I’ve learned a lot of things from this course. First, there is a multi-dimensional approach to problems/challenges. A one-way approach to a challenge is a poor approach. The fishbone diagram we used brought this to the forefront. You have many options and you get to pick the best when you approach a challenge from a multi-dimensional point of view. Most times, a one-way approach is not usually the best.
It was also interesting to learn that a policy implementation challenge requires a wide range of consultations. This makes it possible to have many experts and professionals discussing opinions and ideas that would completely not be captured by a team of just a few people.
An efficient, supportive team is indispensable to the implementation of a policy challenge. During our consultations, we had a couple of experts from different angles including media, political analysts, academics, etc. They were very supportive and proved to be valuable during briefing and review sessions.
Also, things are not always as they appear on the surface. One would only see raising funds through increasing VAT by the government as the definitive approach to solving the problem of an increase in the minimum wage. During the course of implementation work, a lot of other factors that were potential causes came to the limelight. Ghost workers, oil revenue fall, too many government workers, low tax rates, corruption & nepotism, etc, were some other factors that were discovered to be possible causes of the policy problem.
Over the 12-week period, we have achieved some level of progress in our attempt to build a robust and supportive team, engaging authorizers, and specifically addressing the challenge or problem. We held team briefings and review meetings. We had scheduled and met with stakeholders including government officials, politicians, and experts. We selected team leads. We conducted 2 awareness campaigns. We built a fishbone diagram to better analyze the problem and identify entry points (figure 1) and revisited/updated one (figure 2).
The next one is the revised fishbone diagram my team came up with after further breaking down the problem.
A few things I must not forget as lessons from this course because I have already begun applying them. One of them is listening more to team members (and colleagues) than giving instructions. Listening helps in two ways. It gives your team members a sense of responsibility. They feel they’re playing a major part in solving the problem at stake than just being told what to do. Listening also helps you learn a lot of things unknown from the professional opinions and expert contributions of your team members.
Also, involving experts and professionals across different fields in any challenge is key. If you build a team that is wide, you have the advantage of bringing in expert ideas on board. This would not be possible for a team of just a few.
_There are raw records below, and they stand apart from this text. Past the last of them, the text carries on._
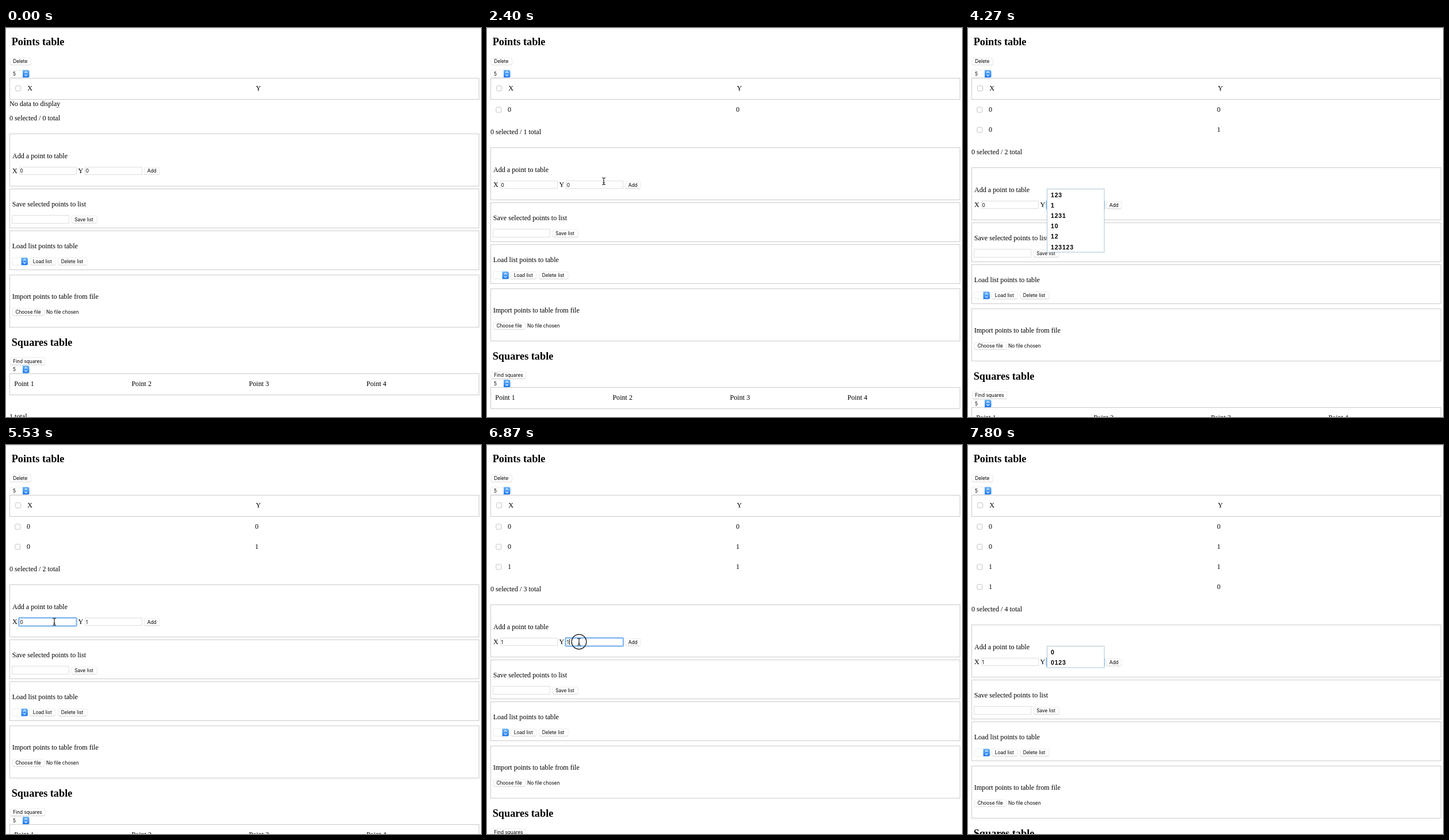
Recreate the animation shown at these times as an HTML page. Size 826 by 678 pixels, loop 8000 ms.

```html
<!DOCTYPE html>
<html lang="en">
<head>
<meta charset="utf-8">
<title>Points table</title>
<style>
  html, body { margin: 0; width: 100%; height: 100%; overflow: hidden; background: #fff; }
  svg { display: block; width: 826px; height: 678px; }
  text { white-space: pre; fill: #000; }
  .serif { font: 12.1px "Liberation Serif", serif; }
  .head { font: bold 18.25px "Liberation Serif", serif; }
  .ui { font: 8.3px Inter, sans-serif; }
  .hint { font: bold 10.5px "Liberation Sans", sans-serif; letter-spacing: .8px; }
  .box { fill: none; stroke: #cbcbcb; shape-rendering: crispEdges; }
  .input { fill: #fff; stroke: #dedede; shape-rendering: crispEdges; }
  .ring { fill: none; stroke: #84b9f0; stroke-width: 2.4; }
  .check { fill: #fff; stroke: #bdbdbd; stroke-width: .9; }
  .popup { fill: #fff; stroke: #a9c6d3; }
</style>
</head>
<body>
<svg id="stage" viewBox="0 0 826 678">
  <defs>
    <linearGradient id="blue" x2="0" y2="1">
      <stop stop-color="#6db5fa"/><stop offset="1" stop-color="#1d79f2"/>
    </linearGradient>
  </defs>
</svg>
<script>
const LOOP = 8000;
const stage = document.getElementById('stage');

function add(parent, tag, attrs = {}, content) {
  const el = document.createElementNS('http://www.w3.org/2000/svg', tag);
  for (const key in attrs) el.setAttribute(key, attrs[key]);
  if (content !== undefined) el.textContent = content;
  return parent.appendChild(el);
}
const group = parent => add(parent, 'g');
const text = (p, x, y, s, cls = 'serif') => add(p, 'text', { x, y, class: cls }, s);
const rect = (p, x, y, width, height, cls, rx = 0) =>
  add(p, 'rect', { x, y, width, height, class: cls, rx });
const show = (el, on) => el.setAttribute('visibility', on ? 'inherit' : 'hidden');
const place = (el, x, y) => el.setAttribute('transform', `translate(${x} ${y})`);

function button(p, x, y, w, label) {
  add(p, 'rect', { x, y: y + .6, width: w, height: 12.4, rx: 2.4, fill: '#cfcfcf' });
  add(p, 'rect', { x, y, width: w, height: 12.2, rx: 2.4, fill: '#fff', stroke: '#e2e2e2', 'stroke-width': .7 });
  text(p, x + 5.2, y + 9.2, label, 'ui');
}

function select(p, x, y, w, label) {
  add(p, 'rect', { x: x + .5, y, width: w - 1, height: 13, rx: 2.5, fill: '#fff', stroke: '#e2e2e2', 'stroke-width': .7 });
  const bx = x + w - 11.5, cx = bx + 5.7;
  add(p, 'path', { d: `M${bx} ${y}h9q2.5 0 2.5 2.5v8q0 2.5-2.5 2.5h-9z`, fill: 'url(#blue)' });
  add(p, 'path', {
    d: `M${cx - 2.2} ${y + 5}l2.2-2.2 2.2 2.2M${cx - 2.2} ${y + 8}l2.2 2.2 2.2-2.2`,
    fill: 'none', stroke: '#fff', 'stroke-width': 1.1
  });
  text(p, x + 6, y + 9.8, label, 'ui');
}

function field(p, x) {
  rect(p, x + .5, 242.5, 99, 13, 'input');
  return {
    ring: rect(p, x - .2, 241.8, 100.4, 14.4, 'ring', 1.5),
    value: text(p, x + 2, 252.3, '0', 'ui'),
    caret: add(p, 'rect', { x: x + 7, y: 244, width: .9, height: 10 })
  };
}

function hints(y, list) {
  const g = group(stage);
  rect(g, 137.5, y, 99.5, list.length * 18.2 + 1, 'popup');
  list.forEach((s, i) => text(g, 144, y + 13.9 + i * 18.2, s, 'hint'));
  return g;
}

// Points table
add(stage, 'rect', { width: 826, height: .5, fill: '#c4c4c4' });
text(stage, 9.7, 30.4, 'Points table', 'head');
button(stage, 7, 52, 36.5, 'Delete');
select(stage, 6, 73.3, 34.5, '5');
rect(stage, 6.5, 87, 816, 37, 'box');
rect(stage, 16.7, 100.7, 9, 9, 'check', 2);
text(stage, 37.3, 109, 'X');
text(stage, 434.4, 109, 'Y');
const empty = text(stage, 6, 135.5, 'No data to display');

const rows = [[0, 0], [0, 1], [1, 1], [1, 0]].map(([x, y], i) => {
  const g = group(stage), top = 35 * i;
  rect(g, 15.8, 138 + top, 9, 9, 'check', 2);
  text(g, 36, 146 + top, x);
  text(g, 433, 146 + top, y);
  return g;
});

// Everything below the rows moves down as the table grows
const page = group(stage);
const total = text(page, 6, 161, '');
for (const [y, h] of [[184, 91.5], [280, 68.5], [353, 68.5], [430, 91], [602.5, 37]])
  rect(page, 6.5, y, 816, h, 'box');
text(page, 11, 226.8, 'Add a point to table');
text(page, 11, 252.5, 'X');
text(page, 125.5, 252.5, 'Y');
const fx = field(page, 22.5), fy = field(page, 136.8);
button(page, 240.5, 243, 26.5, 'Add');

text(page, 10.7, 311, 'Save selected points to list');
rect(page, 10.5, 326.5, 99, 14, 'input');
button(page, 114, 327.5, 44.5, 'Save list');

text(page, 10.7, 384, 'Load list points to table');
select(page, 10.5, 400.2, 27.5, '');
button(page, 41.5, 400.5, 44.5, 'Load list');
button(page, 90.5, 400.5, 50.5, 'Delete list');

text(page, 10.7, 472, 'Import points to table from file');
button(page, 11.2, 488.6, 55.3, 'Choose file');
text(page, 70, 497.8, 'No file chosen', 'ui');

text(page, 9.7, 553.6, 'Squares table', 'head');
button(page, 7, 574.5, 61, 'Find squares');
select(page, 6, 588.6, 34.5, '5');
for (let i = 0; i < 4; i++) text(page, 14.2 + 204.2 * i, 624, 'Point ' + (i + 1));
text(page, 6, 680.6, '1 total');

const popups = [
  { el: hints(280.6, ['123', '1', '1231', '10', '12', '123123']), from: 3600, to: 5000 },
  { el: hints(350.6, ['0', '0123']), from: 7470, to: LOOP }
];

// Pointer
const circle = add(stage, 'circle', { fill: 'none', stroke: '#111', 'stroke-width': 1.3 });
const arrow = add(stage, 'path', {
  d: 'M0 0V10.2L2.4 8 4 11.6 5.7 10.8 4.2 7.3H7.4Z',
  stroke: '#fff', 'stroke-width': .7
});
const beam = add(stage, 'path', {
  d: 'M-3-6Q0-6 0-4.5Q0-6 3-6M0-4.5V4.5M-3 6Q0 6 0 4.5Q0 6 3 6M-1.5 2.5H1.5',
  fill: 'none', stroke: '#111', 'stroke-width': 1.1
});

const adds = [1930, 4130, 5730, 7670];
const clicks = [[1130, 1400], [1800, 1930], [3000, 3200], [5000, 5200], [6790, 7000]];
const visible = [[70, 3470], [4530, 5600], [6000, 7200]];
const path = [
  [70, 318, 300], [870, 262, 249], [2000, 262, 249], [2400, 203, 267],
  [2600, 203, 267], [2800, 190, 272], [4530, 190, 273], [4950, 84, 308],
  [6000, 84, 308], [6750, 160, 343], [LOOP, 160, 343]
];
const xValues = [[0, '0'], [5670, '1']];
const yValues = [[0, '0'], [3470, ''], [3600, '1'], [7270, ''], [7470, '0']];

const span = (list, t) => list.find(([a, b]) => t >= a && t < b);
const latest = (list, t) => list.filter(([a]) => t >= a).pop();

function pointer(t) {
  const i = path.findIndex(k => t < k[0]);
  if (i < 1) return path[0].slice(1);
  const [t0, x0, y0] = path[i - 1], [t1, x1, y1] = path[i];
  const u = (t - t0) / (t1 - t0), e = u * u * (3 - 2 * u);
  return [x0 + (x1 - x0) * e, y0 + (y1 - y0) * e];
}

function updateField(f, values, focused, since, t) {
  const [changed, value] = latest(values, t);
  f.value.textContent = value;
  show(f.ring, focused);
  f.caret.setAttribute('x', +f.value.getAttribute('x') + (value === '1' ? 4.2 : value ? 5.6 : 0));
  show(f.caret, focused && (t - Math.max(since, changed)) % 1000 < 500);
}

function draw(t) {
  const n = adds.filter(a => t >= a).length;
  const shift = n ? 24.4 + 35 * (n - 1) : 0;
  show(empty, !n);
  rows.forEach((row, i) => show(row, i < n));
  place(page, 0, shift);
  total.textContent = `0 selected / ${n} total`;

  const xFocus = t >= 5000 && t < 6860;
  const yStart = t >= 6860 ? 6860 : 3000;
  updateField(fx, xValues, xFocus, 5000, t);
  updateField(fy, yValues, t >= yStart && !xFocus, yStart, t);
  for (const p of popups) show(p.el, t >= p.from && t < p.to);

  const [x, y] = pointer(t);
  const seen = !!span(visible, t);
  const popupOpen = popups.some(p => t >= p.from && t < p.to);
  const overField = Math.abs(y - 249 - shift) < 8 && (x > 22 && x < 123 || x > 136 && x < 237);
  const isBeam = overField && !(popupOpen && x > 136);
  show(arrow, seen && !isBeam);
  show(beam, seen && isBeam);
  place(arrow, x, y);
  place(beam, x, y);

  const click = span(clicks, t);
  show(circle, seen && !!click);
  if (click) {
    const grow = Math.min(1, Math.max(0, (t - click[0] - 90) / 60));
    circle.setAttribute('r', 12.8 + 3.7 * grow);
    place(circle, x, y);
  }
}

function frame() {
  draw(performance.now() % LOOP);
  requestAnimationFrame(frame);
}
frame();
</script>
</body>
</html>
```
Delegation is also a key lesson learned from this course which will be put to use in my subsequent needs. My traditional way of working was the “do it yourself because I know better” type. When we got delegating responsibilities to team leads and others, we saved a lot of time and things were done more efficiently.
One word of wisdom I’d like to pass on to PDIA practitioners all over the world is that the same level of thinking that created problems can not be used in solving them. Therefore, one must constantly challenge the mindset and frame with which one starts to look at the problems of policy implementation.
This is a blog series written by the alumni of the Implementing Public Policy Executive Education Program at the Harvard Kennedy School. Participants successfully completed this 6-month online learning course in 2021. These are their learning journey stories.